State: Delaware

Groomers in the First State better throw excess hair and fur away. If they try something funny with it, they may be in violation of the state’s criminal code:

“A person is guilty of the unlawful trade in dog or cat by-products in the second degree if the person knowingly or recklessly sells, barters or offers for sale or barter, the fur or hair of a domestic dog or cat.”

It appears this law is meant to protect pets from people using their fur to make things (and protect consumers who don’t want cat-fur blankets) but it’s worded in such a way that it makes it sound like fur collecting is a major problem in Delaware, which is pretty weird.

Law: Goldfish may not be given away to entice someone to enter a game of bingo.

State: Georgia

A lot of people play bingo for money or fun, but if you know someone who’s taken home a goldfish, know that they weren’t playing in Athens-Clarke County, Georgia. Per its code of ordinances:

“No person in Athens-Clarke County shall give away any live animal, fish, reptile or bird as a prize for, or as an inducement to enter, any contest, game, or other competition, or as an inducement to enter a place of amusement, or offer such animal as an incentive to enter into any business agreement whereby the offer was for the purpose of attracting trade.”

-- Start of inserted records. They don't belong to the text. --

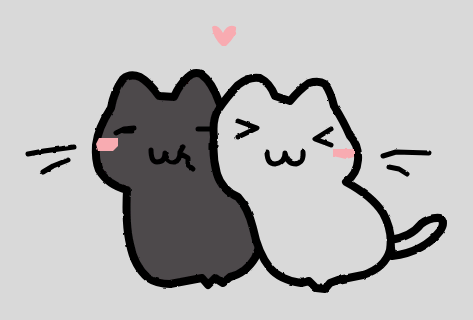
<!DOCTYPE html>
<html lang="en">
<head>
<meta charset="utf-8">
<title>Two cuddling cats</title>
<style>
:root {
  --paper: #d9d9d9;
  --ink: #030303;
  --charcoal: #4d484b;
  --blush: #f8abb1;
}
html, body { margin: 0; width: 473px; height: 320px; overflow: hidden; background: var(--paper); }
svg { display: block; }
.outline { stroke: var(--ink); stroke-width: 8; stroke-linejoin: round; stroke-linecap: round; }
.dark-fur { fill: var(--charcoal); }
.light-fur { fill: var(--paper); }
.face, .whiskers { fill: none; stroke: var(--ink); stroke-width: 5; stroke-linecap: round; stroke-linejoin: round; }
.blush { fill: var(--blush); }
</style>
</head>
<body>
<svg width="473" height="320" viewBox="0 0 473 320" role="img" aria-label="A dark cat and a light cat leaning together under a pink heart">
  <defs>
    <filter id="hand-drawn" x="0" y="0" width="473" height="320" filterUnits="userSpaceOnUse">
      <feTurbulence type="fractalNoise" baseFrequency="0.16" numOctaves="1" seed="4" result="grain"/>
      <feDisplacementMap in="SourceGraphic" in2="grain" scale="2.5" xChannelSelector="R" yChannelSelector="G"/>
    </filter>
  </defs>
  <rect width="473" height="320" fill="var(--paper)"/>
  <g filter="url(#hand-drawn)">
    <path id="heart" class="blush" d="M212 27 Q217 23 223 33 Q228 23 236 27 Q237 36 226 46 H222 Q213 38 212 27Z"/>

    <g id="dark-cat">
      <path class="outline dark-fur" d="M219 102 Q212 82 201 74 Q194 71 188 77 Q179 85 174 97 L159 96 Q149 82 140 77 Q130 73 123 79 Q114 91 111 108 Q98 128 96 145 Q95 160 99 170 Q108 185 127 190 C126 210 127 232 130 244 Q134 266 148 278 Q157 284 170 284 L202 278 L208 285 L215 278 L223 283 L230 277 Q246 273 255 258 L262 240 L240 130Z"/>
      <path class="blush" d="M99 138 H118 V146 L113 151 H98 L96 144Z"/>
      <path class="face" d="M116 133 L124 129 L134 128 M124 131 H132 M198 129 H210"/>
      <path class="face" d="M151 150 Q151 162 157 162 Q165 162 165 153 Q167 163 175 162 Q180 160 180 152 L183 147 M181 154 L188 158 V165 L193 169"/>
    </g>

    <g id="light-cat">
      <path id="tail" class="outline light-fur" d="M390 240 Q411 237 421 224 Q430 217 440 218 Q446 222 440 231 Q424 252 392 256Z"/>
      <path class="outline light-fur" d="M218 110 Q226 98 238 85 Q249 76 260 78 Q270 83 275 96 L290 101 Q299 90 309 83 Q319 80 325 84 Q331 93 334 106 Q344 122 350 136 Q359 145 358 160 Q357 174 346 182 Q372 196 383 213 Q393 231 390 250 Q385 268 363 275 L338 280 L330 283 L325 289 L316 288 L309 281 L301 283 Q280 280 270 268 Q258 253 253 228 Q248 208 238 197 Q222 190 217 174 Q212 156 214 137 Q212 120 218 110Z"/>
      <path class="blush" d="M333 149 H354 V157 L346 159 L333 156Z"/>
      <path class="face" d="M238 121 L257 128 L238 137 M331 129 L315 139 L331 145"/>
      <path class="face" d="M267 152 Q267 164 275 164 Q285 163 285 153 Q287 164 296 164 Q304 162 303 152"/>
    </g>

    <g id="whiskers" class="whiskers">
      <path d="M28 154 L44 151 L74 147 M43 172 L53 166 L68 160"/>
      <path d="M383 156 L396 152 L429 153 M389 167 L399 169 L407 174"/>
    </g>
  </g>
</svg>
</body>
</html>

In an interview, County Commissioner Kelly Girtz said the law remains on the books because it’s meant to protect against things like dog fighting, but the interpretation of the law the internet has run with is: no goldfish for bingo winners.